— TASK MATERIAL —
=====
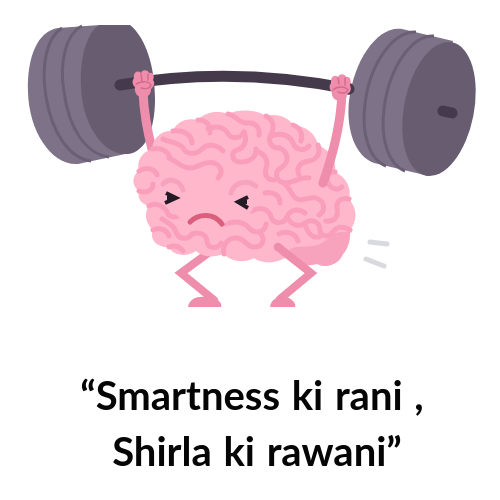
<!DOCTYPE html>
<html lang="hi-Latn">
<head>
<meta charset="utf-8">
<title>Smartness ki rani</title>
<style>
:root {
  --paper: #ffffff;
  --ink: #050505;
  --plate-light: #7d7288;
  --plate-dark: #685c70;
  --plate-seam: #6a5f75;
  --bar: #453a4b;
  --brain: #ffb7cb;
  --fold: #f99fbb;
  --shade: #f8a3be;
  --limb: #ee8dac;
  --limb-line: #d9698e;
  --mouth: #d95f7c;
  --eye: #241a26;
  --motion: #d9d9e0;
}
* { margin: 0; padding: 0; box-sizing: border-box; }
body { width: 500px; height: 500px; overflow: hidden; background: var(--paper); }
.poster { position: relative; width: 500px; height: 500px; overflow: hidden; background: var(--paper); }
.illustration { position: absolute; inset: 0; display: block; }
.quote {
  position: absolute; left: 0; top: 367px; width: 500px;
  font: 700 40px/56px Lato, "Open Sans", sans-serif;
  color: var(--ink); text-align: center; white-space: nowrap; word-spacing: 2px;
}
.quote span { display: block; position: relative; }
.quote .first { left: 2px; }
.quote .second { left: 7px; }
.plate-light { fill: var(--plate-light); }
.plate-dark { fill: var(--plate-dark); }
.seam { fill: none; stroke: var(--plate-seam); stroke-width: 3; }
.bar { fill: none; stroke: var(--bar); stroke-width: 11; stroke-linecap: round; }
.brain { fill: var(--brain); }
.shade { fill: var(--shade); }
.folds { fill: none; stroke: var(--fold); stroke-width: 5; stroke-linecap: round; stroke-linejoin: round; }
.limb { fill: none; stroke: var(--limb); stroke-width: 9; stroke-linecap: round; stroke-linejoin: round; }
.leg { stroke-width: 8; stroke-linejoin: miter; }
.skin { fill: var(--limb); }
.fingers { fill: none; stroke: var(--limb-line); stroke-width: 1.5; stroke-linecap: round; }
.brow { fill: none; stroke: var(--shade); stroke-width: 5; stroke-linecap: round; }
.eye { fill: none; stroke: var(--eye); stroke-width: 4; stroke-linejoin: miter; }
.mouth { fill: none; stroke: var(--mouth); stroke-width: 5; stroke-linecap: round; }
.motion { stroke: var(--motion); stroke-width: 5; stroke-linecap: round; }
</style>
</head>
<body>
<main class="poster">
  <svg class="illustration" width="500" height="500" viewBox="0 0 500 500" role="img" aria-label="A frowning pink brain lifting a heavy barbell overhead">
    <g id="left-weights">
      <path class="plate-light" d="M58 28L100 25H128L130 153L78 164C52 166 29 132 28 92C27 56 38 31 58 28Z"/>
      <path class="seam" d="M62 28C46 38 41 66 46 97C52 133 69 158 91 161"/>
      <path class="seam" d="M82 26C66 34 59 62 64 92C69 129 86 154 109 157"/>
      <path class="plate-dark" d="M99 25H130C146 38 155 67 155 99C155 131 145 152 128 154C103 156 82 124 81 86C80 56 87 33 99 25Z"/>
    </g>

    <g id="legs">
      <path class="limb leg" d="M211 251L181 273L214 300"/>
      <path class="skin" d="M188 307C189 299 197 296 206 297L215 298C220 301 222 304 221 307Z"/>
    </g>

    <g id="left-arm">
      <path class="limb" d="M143 92C144 113 147 130 152 149"/>
    </g>

    <g id="brain">
      <path class="brain" d="M152 149C153 138 161 130 173 131C176 122 187 117 198 120C205 112 218 110 228 114C240 108 258 110 266 116C277 113 288 117 293 125C306 126 316 134 318 145C330 150 337 161 335 172C346 177 352 188 349 199C358 209 357 222 350 230C351 239 348 249 343 254C339 264 327 269 317 264C305 267 292 264 287 257C276 264 262 264 254 258C243 264 230 261 224 254C212 258 202 257 196 251C186 258 172 255 169 247C157 248 149 239 153 230C145 223 144 212 149 206C141 204 137 198 139 191C131 186 132 175 139 171C136 161 142 152 152 149Z"/>
      <path class="shade" d="M344 232C334 231 329 238 322 243C313 249 300 244 290 249L288 257C294 264 306 267 317 264C327 269 339 264 343 254C348 249 350 240 350 231Z"/>
      <g class="folds">
        <path d="M152 149C161 147 168 151 170 158M173 131C184 130 192 135 192 143"/>
        <path d="M163 139C170 143 179 142 183 148C187 156 197 154 202 149C208 143 218 145 223 151"/>
        <path d="M198 120C207 120 211 126 210 133M208 129C216 125 225 127 228 134C233 140 241 138 244 132"/>
        <path d="M228 114C237 116 239 123 246 123C255 122 260 127 259 135"/>
        <path d="M266 116C273 120 275 127 271 134C267 142 272 149 280 148"/>
        <path d="M244 132C248 141 244 148 237 150C230 152 232 161 239 162C249 163 257 157 256 149"/>
        <path d="M271 136C280 132 290 135 293 143C296 151 305 151 309 146"/>
        <path d="M293 125C301 128 303 135 301 141M318 145C321 153 317 160 309 161C300 162 296 168 299 175"/>
        <path d="M280 148C289 153 289 162 282 167C273 172 276 182 285 183C295 183 300 176 309 178"/>
        <path d="M256 151C264 153 269 160 266 168C264 176 268 180 274 180"/>
        <path d="M139 171C147 166 155 169 157 175M139 191C147 194 153 190 153 184"/>
        <path d="M169 158C177 161 181 168 190 168C199 168 204 160 214 163C222 166 223 173 218 178"/>
        <path d="M149 206C156 202 164 206 167 212C170 219 178 218 181 213"/>
        <path d="M153 230C160 227 167 230 169 236M162 219C168 223 174 225 176 232C179 240 188 240 192 234"/>
        <path d="M192 234C200 231 207 235 207 242C208 249 218 249 221 243"/>
        <path d="M169 247C175 245 180 247 183 251M224 254C222 245 228 237 237 238C246 239 246 247 254 247C263 247 266 239 260 233"/>
        <path d="M226 224C235 220 244 222 249 228C255 235 265 232 266 224"/>
        <path d="M252 211C260 206 269 209 271 217C274 225 284 224 287 217C290 209 299 208 305 213"/>
        <path d="M265 193C274 191 280 196 280 203M285 184C291 189 291 196 297 199C304 202 310 196 316 198C325 201 326 211 319 215"/>
        <path d="M335 172C329 171 325 176 328 183C331 189 338 191 342 187M349 199C342 197 336 201 337 208C339 217 334 222 326 221"/>
        <path d="M287 217C291 225 299 228 305 223C311 218 320 222 320 230C320 237 329 238 333 232C337 226 344 226 350 230"/>
        <path d="M279 234C287 230 296 234 298 241M305 224C307 232 312 238 319 237"/>
      </g>
      <path class="brain" d="M161 189C170 182 182 188 189 197H224C232 188 248 187 256 195L252 211C240 217 228 216 222 228L188 226C180 215 165 210 161 199Z"/>
    </g>

    <g id="face">
      <path class="brow" d="M163 184C169 177 180 180 183 190M231 193C234 182 247 179 256 186"/>
      <path class="eye" d="M166 193L176 198L165 203M167 198H176M248 197L238 202L248 208M247 202H238"/>
      <path class="mouth" d="M190 222C199 213 214 213 222 224"/>
    </g>

    <g id="front-leg">
      <path class="limb leg" d="M278 247L311 273L280 299"/>
      <circle class="skin" cx="278" cy="247" r="4"/>
      <path class="skin" d="M270 307C271 300 276 297 282 297L289 298C294 301 296 304 295 307Z"/>
    </g>

    <path id="right-arm" class="limb" d="M342 92C341 122 334 152 323 183"/>

    <path class="bar" d="M120 85C195 72 270 73 350 89"/>

    <g id="right-weights">
      <path class="plate-light" d="M402 29L453 41L429 176L374 163C355 156 346 130 349 101C354 58 379 25 402 29Z"/>
      <path class="seam" d="M416 32C394 31 370 62 365 104C361 135 370 160 386 166"/>
      <path class="seam" d="M434 36C412 35 389 67 384 109C380 140 389 165 405 171"/>
      <ellipse class="plate-dark" cx="439" cy="109" rx="35" ry="68" transform="rotate(11 439 109)"/>
      <path class="bar" d="M443 111L452 113"/>
    </g>

    <path class="bar" d="M338 87L349 89" stroke-linecap="butt"/>

    <g id="hands">
      <g id="left-hand">
        <path class="skin" d="M134 78C133 72 138 70 141 73C143 69 148 70 149 73C153 72 155 76 153 80C156 84 153 87 151 89C151 95 147 98 142 97C137 97 134 92 135 87C132 85 132 80 134 78Z"/>
        <path class="fingers" d="M141 74L142 81M148 74V80M136 84C142 81 149 81 151 85C150 89 145 89 141 88"/>
      </g>
      <g id="right-hand">
        <path class="skin" d="M331 83C330 77 335 74 338 77C340 73 345 74 346 77C350 76 352 81 350 85C352 90 350 93 347 94C347 99 343 102 339 101C334 100 331 96 332 92C329 90 329 85 331 83Z"/>
        <path class="fingers" d="M338 78L339 84M345 78V85M333 90C337 86 345 86 348 90C346 94 341 93 338 92"/>
      </g>
    </g>

    <g id="motion-lines" class="motion">
      <line x1="370" y1="242" x2="387" y2="244"/>
      <line x1="366" y1="259" x2="384" y2="266"/>
    </g>
  </svg>

  <p class="quote"><span class="first">“Smartness ki rani ,</span><span class="second">Shirla ki rawani”</span></p>
</main>
</body>
</html>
=====
— EXERCISE INSTRUCTIONS —
Above are some lines. Repeat exactly, and only, those from the line that has "234C287 230 296" through the line that has "193L176 198L165 203M167".

— TASK SOLUTION —
        <path d="M279 234C287 230 296 234 298 241M305 224C307 232 312 238 319 237"/>
      </g>
      <path class="brain" d="M161 189C170 182 182 188 189 197H224C232 188 248 187 256 195L252 211C240 217 228 216 222 228L188 226C180 215 165 210 161 199Z"/>
    </g>

    <g id="face">
      <path class="brow" d="M163 184C169 177 180 180 183 190M231 193C234 182 247 179 256 186"/>
      <path class="eye" d="M166 193L176 198L165 203M167 198H176M248 197L238 202L248 208M247 202H238"/>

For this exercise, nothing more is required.